The kale came from our CSA box. All I did was chop off the long stems, rinse it well, then chop it into smaller pieces. Pour a couple tablespoons of olive oil into a large pan, heat it on medium low, toss in a few cloves of finely chopped or minced garlic (however garlicky you like it is how you decide how much) and saute for a minute. Don’t let the garlic brown — just flavor the oil. Then add the kale, toss it to coat it with the oil, add a pinch or two of red pepper flakes and a splash of balsamic vinegar while tossing the kale, then when it is slightly wilted just turn off the heat and put on the lid. I let it sit on the stove until we are ready to eat.
OK OK my kids don’t like kale either! But everyone has to have one bite or one small portion, depending on their age. The 2 year old will get one small piece on her plate before she gets any other food. When she eats the whole bite, she can have the rest of her dinner. This works best if she has NOT been snacking before dinner! My 8 and 11 year olds will get a small portion on their plates with the rest of their meal. They know that the kale must be entirely eaten before getting seconds. And they have learned from experience that it is much better warm than cold. Remember, it takes dozens of times of trying a food before a child will like it. So don’t give up. My kids learned to LOVE brussels sprouts this way (well, we are still working on the 2 year old). It really makes a big difference to have only one thing per meal that the kids are not crazy about so that they will be more motivated to eat it in order to get more of what they do like. And if they choose not to eat it, they don’t get seconds, and they won’t starve. They really won’t starve.
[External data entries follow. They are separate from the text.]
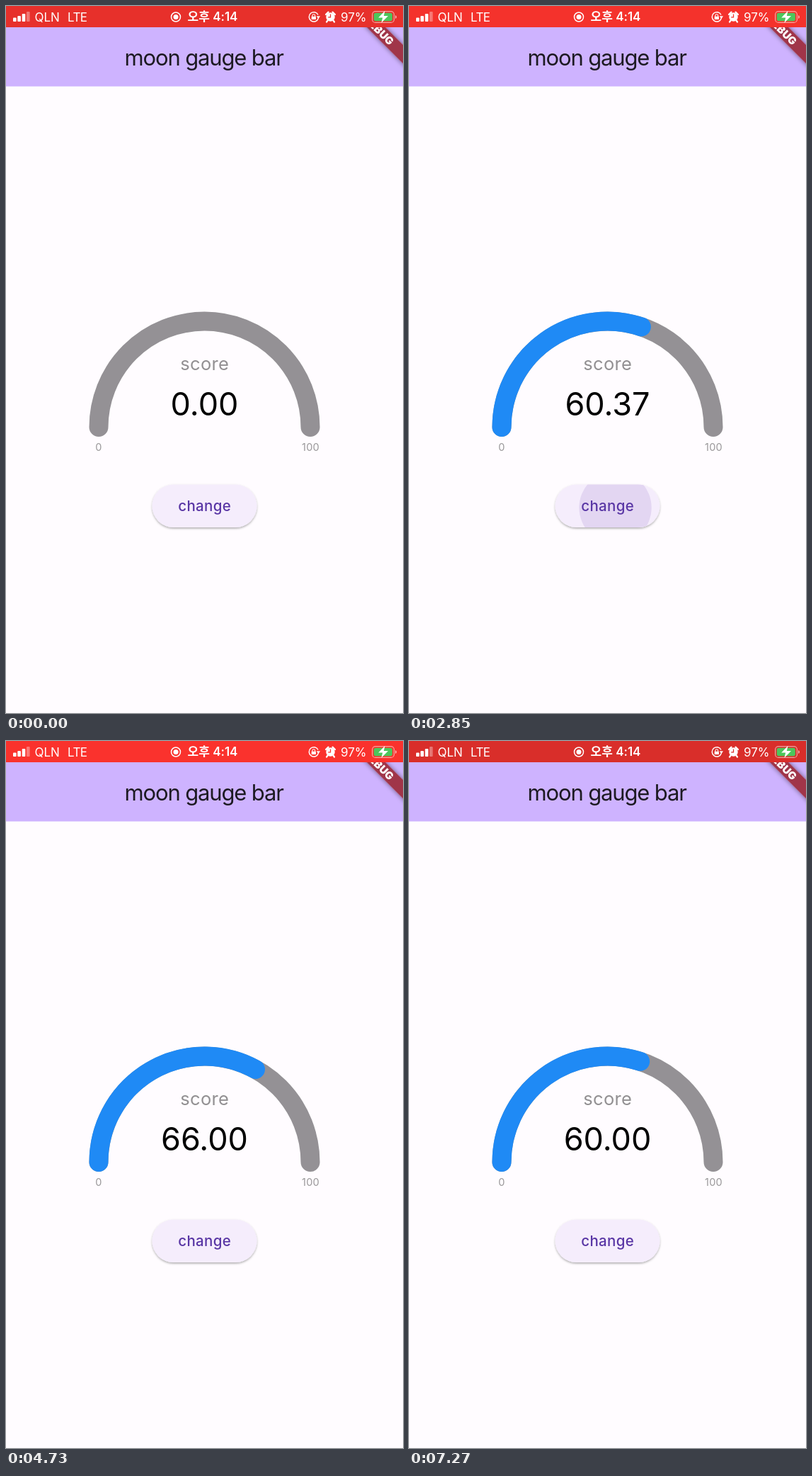
Recreate the animation shown at these times as an HTML page. Size 561 by 998 pixels, loop 7.3 s.

```html
<!DOCTYPE html>
<html lang="ko">
<head>
<meta charset="utf-8">
<title>Gauge bar</title>
<style>
  html, body { margin: 0; width: 100%; height: 100%; overflow: hidden; background: #fffcff; }
  svg { display: block; width: 561px; height: 998px; }
  text { font-family: Inter, "Noto Sans CJK KR", "Noto Sans CJK", sans-serif; font-optical-sizing: none; }
  .mid { text-anchor: middle; }
  .status text { font-size: 17px; fill: #fff; }
  .arc { fill: none; stroke-width: 27; stroke-linecap: round; }
</style>
</head>
<body>
<svg viewBox="0 0 561 998">
  <defs>
    <clipPath id="pill"><rect x="206.5" y="675.5" width="148" height="60.5" rx="30.25"/></clipPath>
    <filter id="lift" x="-10%" y="-20%" width="120%" height="150%">
      <feDropShadow dx="0" dy="1.6" stdDeviation="1.5" flood-color="#000" flood-opacity=".32"/>
    </filter>
    <filter id="shade" x="-20%" y="-60%" width="140%" height="220%">
      <feDropShadow dx="0" dy="0" stdDeviation="3.5" flood-color="#000" flood-opacity=".5"/>
    </filter>
  </defs>

  <rect width="561" height="998" fill="#fffcff"/>
  <rect y="30" width="561" height="83.5" fill="#ceb3ff"/>
  <text class="mid" x="279.7" y="83.5" font-size="31" letter-spacing="-1.15" fill="#1d1a22">moon gauge bar</text>

  <g transform="translate(527 34) rotate(45)">
    <rect x="-90" y="-9.3" width="180" height="18.6" fill="#a03549" filter="url(#shade)"/>
    <text class="mid" y="5.5" font-size="15" font-weight="900" fill="#fff">DEBUG</text>
  </g>

  <g class="status">
    <rect id="bar" width="561" height="30"/>
    <g fill="#fff">
      <rect x="10" y="16.5" width="4.6" height="5.5" rx="1"/>
      <rect x="16.3" y="14" width="4.6" height="8" rx="1"/>
      <rect x="22.7" y="11" width="4.6" height="11" rx="1"/>
      <rect x="29" y="8" width="4.6" height="14" rx="1" opacity=".35"/>
      <circle cx="240" cy="15.5" r="3.5"/>
    </g>
    <text x="40.5" y="21.5">QLN</text>
    <text x="87" y="21.5" letter-spacing="-.6">LTE</text>
    <circle cx="240" cy="15.5" r="6.5" fill="none" stroke="#fff" stroke-width="1.5"/>
    <text class="mid" x="292" y="21.3" font-weight="600">오후 4:14</text>

    <g fill="none" stroke="#fff" stroke-width="1.5">
      <path d="M441 12.5A6.7 6.7 0 1 0 441.3 17.5"/>
      <path d="M432.9 15v-1.3a1.9 1.9 0 0 1 3.8 0V15" stroke-width="1.1"/>
    </g>
    <path d="M431.7 14.7h6.2v4.4h-6.2zM438.8 14.2h5.2l-2.6 4z" fill="#fff"/>

    <circle cx="458.5" cy="15.5" r="6.2" fill="#fff"/>
    <path d="M452 12l3.5-3.4M465 12l-3.5-3.4M454.5 20.5l-1.5 2M462.5 20.5l1.5 2" stroke="#fff" stroke-width="2.2" stroke-linecap="round"/>
    <path id="hands" d="M458.5 11.5v4.3h-3.3" fill="none" stroke-width="1.3"/>

    <text x="473" y="21.5">97%</text>
    <rect x="517.6" y="7.6" width="30.8" height="15.8" rx="4.5" fill="none" stroke="#fff" stroke-opacity=".55" stroke-width="1.2"/>
    <rect x="519.7" y="9.7" width="26.2" height="11.6" rx="2.8" fill="#4cc65b"/>
    <path d="M550 13v5q2-.7 2-2.5t-2-2.5" fill="#fff" opacity=".6"/>
    <path d="M535.5 6.8l-9.3 9.7h6l-1.8 7.2 9.6-9.7h-6.2z" fill="#fff"/>
  </g>

  <path class="arc" d="M131 594.5a149.5 149.5 0 0 1 299 0" stroke="#949195"/>
  <path class="arc" id="fill" stroke="#1f8af5"/>
  <text class="mid" x="280.8" y="514" font-size="25.5" letter-spacing=".3" fill="#929092">score</text>
  <text class="mid" id="score" x="280.5" y="578" font-size="45" fill="#000"></text>
  <g class="mid" font-size="14.5" letter-spacing=".3" fill="#9a989a">
    <text x="131" y="628">0</text>
    <text x="430.5" y="628">100</text>
  </g>

  <rect x="206.5" y="675.5" width="148" height="60.5" rx="30.25" fill="#f5edfc" filter="url(#lift)"/>
  <g clip-path="url(#pill)"><circle id="ripple" fill="#e3d6f2"/></g>
  <text class="mid" x="280.7" y="713" font-size="20.5" font-weight="500" letter-spacing=".3" fill="#5936a5">change</text>
</svg>
<script>
  const LOOP = 7300, RUN = 500;
  // Each tap: time in ms, new score
  const taps = [[500, 57], [2752, 74], [3500, 66], [5172, 88], [6720, 60]];
  const el = id => document.getElementById(id);
  const set = (id, attrs) => { for (const k in attrs) el(id).setAttribute(k, attrs[k]); };
  const clamp = x => Math.max(0, Math.min(1, x));
  const mix = (a, b, p) => a + (b - a) * p;

  function scoreAt(t) {
    let value = 0;
    for (const [start, goal] of taps) value = mix(value, goal, clamp((t - start) / RUN));
    return value;
  }

  function drawGauge(value) {
    const a = Math.PI * (1 - value / 100);
    const x = 280.5 + 149.5 * Math.cos(a), y = 594.5 - 149.5 * Math.sin(a);
    set('fill', {
      d: `M131 594.5A149.5 149.5 0 0 1 ${x} ${y}`,
      visibility: value > 0 ? 'visible' : 'hidden'
    });
    el('score').textContent = value.toFixed(2);
  }

  function drawRipple(t) {
    const tap = taps.find(([start]) => t >= start - 20 && t < start + 440);
    const age = tap ? t - tap[0] : 440;
    const p = clamp((age + 20) / 245);
    set('ripple', {
      cx: mix(302, 280.5, p), cy: mix(710, 706, p), r: mix(22, 82, p),
      opacity: clamp((440 - age) / 150)
    });
  }

  function drawStatus(t) {
    const glow = (1 - Math.cos((t - 1520) / 1000 * Math.PI)) / 2;
    const red = `rgb(${mix(210, 255, glow)},${mix(45, 51, glow)},${mix(41, 45, glow)})`;
    set('bar', { fill: red });
    set('hands', { stroke: red });
  }

  function frame() {
    const t = performance.now() % LOOP;
    drawGauge(scoreAt(t));
    drawRipple(t);
    drawStatus(t);
    requestAnimationFrame(frame);
  }
  frame();
</script>
</body>
</html>
```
This meal does take a little hands on preparation but it is really very easy to make. The chicken goes in the oven first, then prepare the sweet potatoes and they can go in the oven at the same time as the chicken. It will take you about 15 minutes to do the potatoes so both dishes will be ready at the same time. While they are baking, prepare the kale then set the table. It really helps to have a helper washing and peeling sweet potatoes. I really wanted a fruit salad to go with this tonight but I had a very late start and my husband said we had enough food already. But a fruit salad could easily have been prepared ahead or at any time during the meal.
I really like this meal because it is all from the farm, not the grocery store so I have had personal contact with each person who grew or raised what I fed my family. I know that everything was farmed organically by good people who really care and who know me on a first name basis. And rather than having my food shipped across the country in big 18-wheelers, I obtained it by simply driving to the local farmers market or farm within a few miles of my house. Another great thing about this meal is the rich color. It is not only pleasing to the eye, but that rich color is truly all natural and it means the food is LOADED with good stuff that is good for my family. The chicken lived outside in the pasture, soaking up the sunshine, and ate a healthy meal of bugs and grass, the way God designed, which makes the chickens healthier. Animal foods are our best sources of protein and without them our bodies cannot effectively assimilate other vitamins. The sweet potatoes and kale were grown in fertile soil free from pesticides and chemical fertilizers. Both are overflowing with vitamins that will boost my family’s immunities, strengthen their heart and bones, support their vision, and many other things. The use of fresh butter and coconut oil will also support our thyroid. And, as I talked about earlier, the garlic is a powerful ani-fungal, anti-viral and anti-bacterial herb.
What did you have for dinner tonight? We had chicken, sweet potatoes, and kale. It was really good.